++++ PROVIDED RECORDS ++++

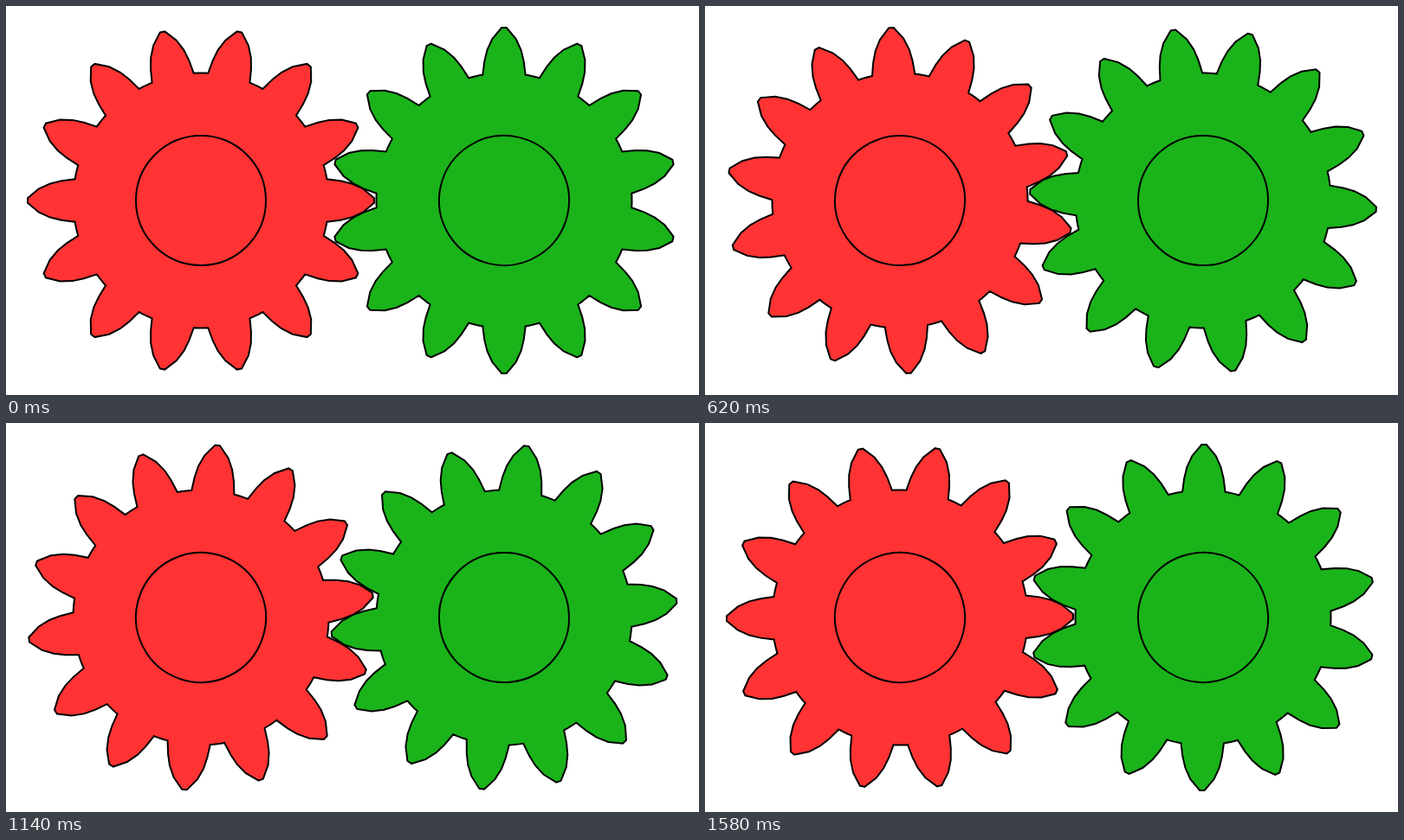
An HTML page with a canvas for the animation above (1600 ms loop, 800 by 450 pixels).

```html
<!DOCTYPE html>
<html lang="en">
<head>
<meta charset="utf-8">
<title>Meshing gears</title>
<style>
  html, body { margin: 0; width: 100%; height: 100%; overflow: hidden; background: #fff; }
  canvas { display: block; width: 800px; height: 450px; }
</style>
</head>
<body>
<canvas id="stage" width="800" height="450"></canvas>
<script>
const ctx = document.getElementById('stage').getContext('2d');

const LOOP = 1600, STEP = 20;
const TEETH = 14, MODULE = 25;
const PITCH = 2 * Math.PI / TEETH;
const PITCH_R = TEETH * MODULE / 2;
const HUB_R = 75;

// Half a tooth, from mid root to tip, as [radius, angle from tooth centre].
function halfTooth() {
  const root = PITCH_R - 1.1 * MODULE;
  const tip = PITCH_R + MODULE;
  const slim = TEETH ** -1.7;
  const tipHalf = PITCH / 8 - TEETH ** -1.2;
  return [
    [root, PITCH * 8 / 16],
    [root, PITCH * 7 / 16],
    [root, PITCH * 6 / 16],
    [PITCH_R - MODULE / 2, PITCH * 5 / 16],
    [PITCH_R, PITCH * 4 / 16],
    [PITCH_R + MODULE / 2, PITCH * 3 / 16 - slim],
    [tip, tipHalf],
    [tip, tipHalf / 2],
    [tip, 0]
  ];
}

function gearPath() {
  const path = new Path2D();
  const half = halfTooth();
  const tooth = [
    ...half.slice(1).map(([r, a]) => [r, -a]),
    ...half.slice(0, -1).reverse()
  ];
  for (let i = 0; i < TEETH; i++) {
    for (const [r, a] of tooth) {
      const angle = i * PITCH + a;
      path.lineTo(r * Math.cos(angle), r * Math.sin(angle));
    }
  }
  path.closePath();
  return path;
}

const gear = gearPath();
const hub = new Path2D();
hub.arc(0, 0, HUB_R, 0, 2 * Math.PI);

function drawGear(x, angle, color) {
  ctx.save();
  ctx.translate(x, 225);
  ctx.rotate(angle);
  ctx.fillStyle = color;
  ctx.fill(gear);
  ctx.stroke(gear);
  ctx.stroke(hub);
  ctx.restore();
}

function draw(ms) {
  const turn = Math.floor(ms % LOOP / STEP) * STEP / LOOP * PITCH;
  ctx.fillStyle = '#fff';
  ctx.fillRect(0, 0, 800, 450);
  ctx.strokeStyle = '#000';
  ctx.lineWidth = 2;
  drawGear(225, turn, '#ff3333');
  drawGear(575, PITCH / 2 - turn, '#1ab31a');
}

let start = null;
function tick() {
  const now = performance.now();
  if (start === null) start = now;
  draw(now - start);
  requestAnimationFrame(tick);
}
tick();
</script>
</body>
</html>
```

++++

### [EXERCISE OBJECTIVE]
Look over the entries for "root", then copy every line that includes that string.

### [EXERCISE SOLUTION]
// Half a tooth, from mid root to tip, as [radius, angle from tooth centre].
  const root = PITCH_R - 1.1 * MODULE;
    [root, PITCH * 8 / 16],
    [root, PITCH * 7 / 16],
    [root, PITCH * 6 / 16],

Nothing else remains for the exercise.